If only disaster relief was as easy as tossing paper towels at people in need, the crisis in Puerto Rico would have been resolved the moment Trump tossed the first roll. It has been a daunting month since Hurricane Maria left Puerto Rico in shambles, and it doesn’t look like it’s getting any better. Millions of residents are still in need of clean water, only 22 percent of residents have electricity and aid isn’t reaching the island’s rural municipalities, which were hardest hit by the storm.
It comes as no surprise, then, that the Trump administration has received major backlash from critics for its failure to assist the people of Puerto Rico in the same way the administration has helped Houston and Florida after major hurricanes hit. But week after week, rather than try to prove his critics wrong through action, the president continues to dismiss the crisis, claiming it’s not a “real catastrophe,” shifting the blame on the island’s failed infrastructure, telling the people of Puerto Rico—most of who have lost everything—that federal aid will not stay in the island “forever”—an precedented willingness to abandon U.S. citizens.

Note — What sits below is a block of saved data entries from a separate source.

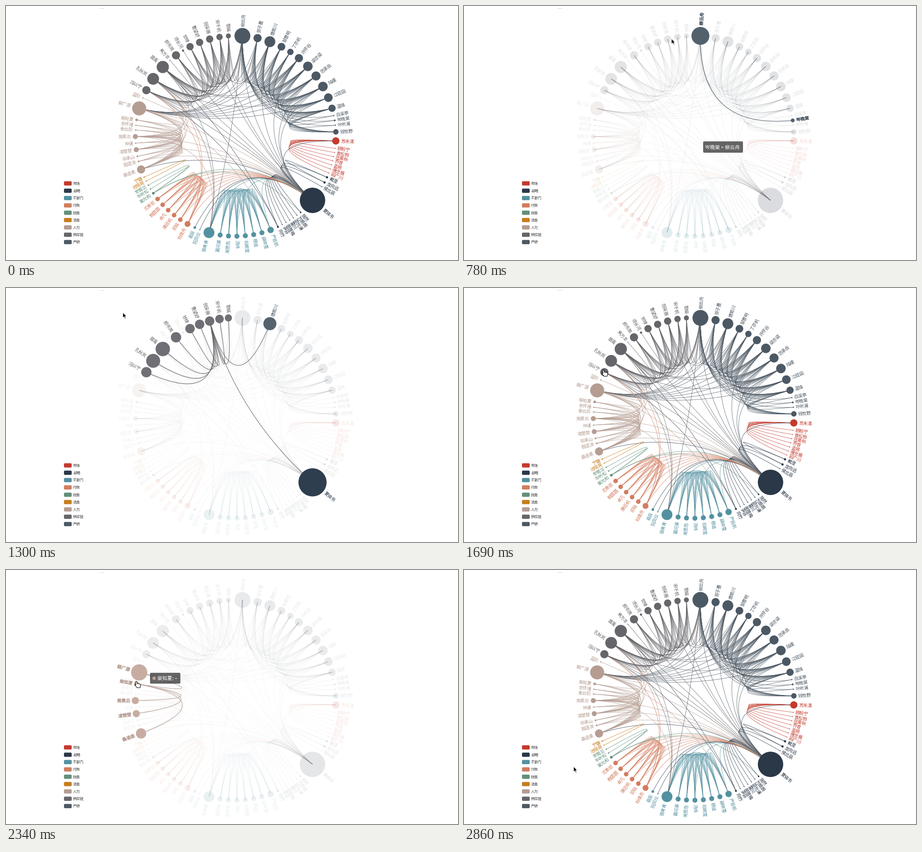
Write a matplotlib script that moves like this. It is 998 by 561 pixels and loops after 2.99 s.

```python
from itertools import combinations

import matplotlib.pyplot as plt
import numpy as np
from matplotlib.animation import FuncAnimation
from matplotlib.collections import PathCollection
from matplotlib.colors import to_rgb
from matplotlib.patches import Circle, FancyBboxPatch, Polygon, Rectangle
from matplotlib.patheffects import withStroke
from matplotlib.path import Path

W, H, DPI = 998, 561, 100
PT = 72 / DPI
CENTER = np.array([507.0, 287.0])
RADIUS = 221.5
FRAMES, STEP = 23, 130

plt.rcParams["font.family"] = ["Noto Sans CJK JP", "DejaVu Sans"]

# department: color, first and last angle (clockwise from the top), names, node radii
GROUPS = {
    "产研": ("#4c5964", 3.88, 87.67,
           "柳云舟 贺子墨 唐若川 邹景明 丁亦帆 许怀谷 梁亦梁 范承岳 陆缓 江砚田 温恪 "
           "白溪亭 岑晚棠 叶听澜 钱牧野",
           [17.5, 9, 12, 8.5, 7, 9, 10.5, 10, 10.5, 9.5, 8, 1.4, 2, 1.4, 6]),
    "市场": ("#c43a2d", 92.85, 111.7,
           "苏禾清 顾盼宁 袁松柏 庄素秋 乔音 孟朔 傅念薇 田广川",
           [8] + [1] * 7),
    "战略": ("#2a3848", 114.36, 155.06,
           "戴澄 龙向远 侯北辰 夏锦书 施然 万朗朗 邵允谦 雷川 苗腊梅 尹菲 向竹",
           [2.5, 2.5, 1, 28, 1.8, 1, 1, 1, 1, 1, 2.2]),
    "IT部门": ("#5391a0", 159.6, 204.0,
             "严启航 薛映雪 穆诚 石婉莹 汤炜 常思危 葛问渠 骆青青 阮凤仪 易辰",
             [7] + [5.5] * 6 + [12, 1.5, 3]),
    "行政": ("#d27c5e", 208.65, 231.06,
           "杜维舟 祁铭 康远帆 卓凡 鲍圆圆 尤泰岩",
           [6.5] + [5] * 5),
    "财务": ("#63907a", 235.16, 240.54, "崔允和 牛听松 安若兰", [3, 1.5, 1.5]),
    "法务": ("#c87d1e", 243.2, 245.75, "池晓荷 宁馥", [1.2, 1.5]),
    "人力": ("#b59d92", 250.5, 292.28,
           "桑语柔 殷逐浪 毕承山 凌楚楚 仲谨 简素云 季云阶 辛怀瑾 柴知夏 裴广源 蓝阶",
           [9, 2, 2, 5.5, 1.5, 5.5, 1.5, 1.5, 3, 15.5, 1.5]),
    "供应链": ("#65656a", 297.14, 355.86,
            "冯以宁 孔秋岚 盛禹 焦万丰 颜书简 项长河 甘棣 鲁望舒 倪采薇 宋千帆 黎婳",
            [9, 13, 13.5, 1, 9, 2.5, 8, 8, 8, 7, 5.5]),
}
LEGEND = ["市场", "战略", "IT部门", "行政", "财务", "法务", "人力", "供应链", "产研"]

names, radii, angles, colors = [], [], [], []
for color, first, last, people, sizes in GROUPS.values():
    # neighbours keep an equal gap between their rims
    pairs = np.add(sizes[:-1], sizes[1:])
    arc = np.radians(last - first) * RADIUS
    gap = (arc - pairs.sum()) / len(pairs)
    along = np.concatenate([[0], np.cumsum(pairs + gap)])
    angles += list(first + np.degrees(along / RADIUS))
    names += people.split()
    radii += sizes
    colors += [to_rgb(color)] * len(sizes)

radii, colors, angles = np.array(radii), np.array(colors), np.array(angles)
outward = np.c_[np.sin(np.radians(angles)), -np.cos(np.radians(angles))]
pos = CENTER + RADIUS * outward

# positions in the ring of the people who have many links
HEAD, BOSS = 0, 26
RED, IT_TOP, IT_HUB, ADMIN, MONEY = 15, 34, 41, 44, 50
SONG, LIN, JIAN, CHAI, PEI = 55, 58, 60, 63, 64
FENG, KONG, SHENG, YAN, NI = 66, 67, 68, 70, 74

edges = []


def link(a, others):
    edges.extend((a, b) for b in others)


def mesh(members):
    edges.extend(combinations(members, 2))


mesh(range(11))
link(14, [0, 2, 5, 6, 7, 8, 9, 10])
for small in (11, 12, 13):
    link(small, [HEAD, 10])
for p in (0, 1, 2, 3, 5, 6, 7, 8, 9):
    link(p, [PEI])
for p in (0, 2, 5, 7, 8):
    link(p, [BOSS])
link(RED, range(16, 23))
link(BOSS, [RED, 23, 24, 25, *range(27, 34), SONG])
link(23, [24])
link(33, [FENG, SHENG])
mesh(range(IT_TOP, IT_HUB + 1))
for p in (IT_TOP, 38, IT_HUB):
    link(p, [BOSS])
link(BOSS, [42, 43])
link(HEAD, [IT_HUB])
mesh(range(ADMIN, MONEY))
for p in range(ADMIN, MONEY):
    link(p, [BOSS])
link(ADMIN, [FENG, KONG])
link(MONEY, [51, 52, BOSS, 27])
link(54, [53])
mesh([SONG, LIN, JIAN, CHAI, PEI])
link(PEI, [56, 65, KONG, YAN, BOSS, IT_TOP])
link(56, [SONG, JIAN, BOSS])
for p in (57, 59, 61, 62):
    link(p, [SONG, LIN, JIAN])
link(JIAN, [FENG, KONG, IT_HUB, BOSS])
link(LIN, [SHENG, BOSS])
link(SONG, [FENG, KONG])
mesh([FENG, KONG, SHENG, YAN, 72, 73, NI, 75, 76])
link(69, [SHENG])
link(71, [73])
link(KONG, [0, 2, 8, IT_HUB, BOSS])
link(SHENG, [0, 5, 6, IT_HUB, BOSS])
link(FENG, [BOSS])
link(YAN, [0, BOSS])
link(72, [0])
link(NI, [2, BOSS])
link(75, [0, BOSS])
link(76, [0, 1])

edges = np.array(edges)
edge_colors = colors[edges[:, 0]]


def curve(a, b):
    control = 0.9 * CENTER + 0.05 * (pos[a] + pos[b])
    return Path([pos[a], control, pos[b]], [Path.MOVETO, Path.CURVE3, Path.CURVE3])


fig = plt.figure(figsize=(W / DPI, H / DPI), dpi=DPI, facecolor="white")
ax = fig.add_axes([0, 0, 1, 1])
ax.set_xlim(0, W)
ax.set_ylim(H, 0)
ax.axis("off")


def write(x, y, text, size, **style):
    return ax.text(x, y + 0.36 * size, text, fontsize=size * PT,
                   va="baseline", **style)


# legend and the faint mark at the top
for i, title in enumerate(LEGEND):
    y = 391.8 + 16.2 * i
    ax.add_patch(FancyBboxPatch((128, y - 4.7), 17, 9.4, lw=0, fc=GROUPS[title][0],
                                boxstyle="round,pad=0,rounding_size=2.2"))
    write(148, y, title, 8, color="#333333")
ax.plot([206, 216], [5, 5], color="#cccccc", lw=0.7, ls=(0, (3, 1)))

lines = PathCollection([curve(a, b) for a, b in edges], facecolors="none", zorder=2)
ax.add_collection(lines, autolim=False)
dots = ax.scatter(pos[:, 0], pos[:, 1], linewidths=0, zorder=3)

LABEL = 9.6
crop = Rectangle((0, 0), W, 541, transform=ax.transData)
right = angles < 180
turns = np.where(right, 90 - angles, 270 - angles)
below = np.c_[np.sin(np.radians(turns)), np.cos(np.radians(turns))]
labels = []
for i, name in enumerate(names):
    label = ax.text(0, 0, name, fontsize=LABEL * PT, rotation=turns[i],
                    rotation_mode="anchor", va="baseline",
                    ha="left" if right[i] else "right", zorder=4)
    label.set_clip_path(crop)
    labels.append(label)

tip_box = FancyBboxPatch((0, 0), 1, 1, lw=0, fc=(0.2, 0.2, 0.2, 0.76), zorder=6,
                         boxstyle="round,pad=0,rounding_size=2.5")
tip_dot = Circle((0, 0), 4, lw=0, zorder=7)
tip_text = write(0, 0, "", 11, color="white", zorder=7)
ARROW = np.array([(0, 0), (0, 12), (2.8, 9.5), (4.8, 14), (6.7, 13.2),
                  (4.7, 8.9), (8.3, 8.9)])
HAND = np.array([(0, 0), (1.8, 0.2), (2.6, 5), (5, 4.6), (6, 5.4), (8, 5.3),
                 (10, 6.6), (10.2, 10), (9, 14), (2.5, 14), (-0.5, 10.5),
                 (-3, 7.8), (-2, 6.5), (0, 8), (-1.2, 1)])
arrow = Polygon(ARROW, fc="black", ec="white", lw=0.7, zorder=9)
hand = Polygon(HAND, fc="white", ec="black", lw=0.8, zorder=9)
for artist in (tip_box, tip_dot, arrow, hand):
    ax.add_patch(artist)

# cursor path: time step, x, y
PATH = np.array([(1, 180, 500), (5, 508, 279), (6, 458, 72), (7, 453, 74),
                 (10, 258, 54), (12, 285, 140), (13, 307, 181), (14, 305, 184),
                 (15, 295, 228), (17, 295, 228), (18, 287, 246), (20, 242, 434),
                 (22, 242, 434)])
HAND_STEPS = {7, 13, 14, 15, 16, 17, 18}
HOVERED = {7: NI, 14: FENG, 15: PEI, 16: PEI, 17: PEI, 18: CHAI}
LEVELS = {6: 0.94, 11: 0.5, 20: 0.94, 21: 0.5}


def focus_of(n):
    """Masks of the highlighted nodes and edges, and how far the rest has faded."""
    node_on = np.zeros(len(names), bool)
    edge_on = np.zeros(len(edges), bool)
    if n == 6:
        edge_on = (edges == (12, HEAD)).all(axis=1)
    elif 7 <= n <= 11:
        edge_on = (edges == NI).any(axis=1)
    elif n == 14:
        edge_on = (edges == FENG).any(axis=1)
    elif 15 <= n <= 17:
        edge_on = (edges == PEI).any(axis=1)
    elif 18 <= n <= 21:
        edge_on = (edges == CHAI).any(axis=1)
    node_on[edges[edge_on].ravel()] = True
    return node_on, edge_on, LEVELS.get(n, float(edge_on.any()))


def show_tip(n, x, y):
    visible = n == 6 or n in HOVERED
    for artist in (tip_box, tip_text, tip_dot):
        artist.set_visible(visible)
    if n == 6:
        tip_dot.set_visible(False)
        tip_box.set_bounds(528, 299, 88, 25)
        tip_text.set_text(f"{names[12]} > {names[HEAD]}")
        tip_text.set_position((532, 311.3 + 4))
    elif visible:
        who = HOVERED[n]
        left, top = x + 31, y - 19
        tip_box.set_bounds(left, top, 34 + 11 * len(names[who]), 24)
        tip_dot.center = (left + 9, top + 12)
        tip_dot.set_facecolor(colors[who])
        tip_text.set_text(f"{names[who]}: –")
        tip_text.set_position((left + 16, top + 16))


def draw(n):
    node_on, edge_on, level = focus_of(n)

    alpha = np.where(edge_on, 0.85, 0.8 - 0.75 * level)
    lines.set_edgecolor(np.c_[edge_colors, alpha])
    lines.set_linewidth(np.where(edge_on, 0.9 + 0.35 * level, 0.9) * PT)

    lift = np.where(node_on, 1 + 0.1 * level, 1)[:, None]
    shade = np.minimum(colors * lift, 1)
    grown = np.maximum(radii * 1.11, radii + 2.4)
    size = np.where(node_on, radii + (grown - radii) * level, radii)
    alpha = np.where(node_on, 1, 1 - 0.88 * level)
    dots.set_sizes((2 * size * PT) ** 2)
    dots.set_facecolor(np.c_[shade, alpha])

    spots = pos + outward * (size + 3.3)[:, None] + below * 0.36 * LABEL
    heavy = n == 6 or n >= 18
    for i, label in enumerate(labels):
        label.set_position(spots[i])
        label.set_color((*colors[i], alpha[i]))
        bold = heavy and node_on[i]
        label.set_path_effects(
            [withStroke(linewidth=0.4, foreground=colors[i])] if bold else [])

    x, y = (np.interp(n, PATH[:, 0], PATH[:, k]) for k in (1, 2))
    arrow.set_xy(ARROW + (x, y))
    hand.set_xy(HAND + (x, y))
    arrow.set_visible(n > 0 and n not in HAND_STEPS)
    hand.set_visible(n in HAND_STEPS)
    show_tip(n, x, y)
    return []


anim = FuncAnimation(fig, draw, frames=FRAMES, interval=STEP, repeat=True,
                     repeat_delay=0, init_func=lambda: [], blit=False)
plt.show()
```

But through all of this, Trump remains of the idea that out of a score of 1 to 10, his administration deserves a ten. Why? Because “[the White House] has provided so much so fast.” But just like the people of Puerto Rico, we are left wondering what exactly he’s done to merit that score.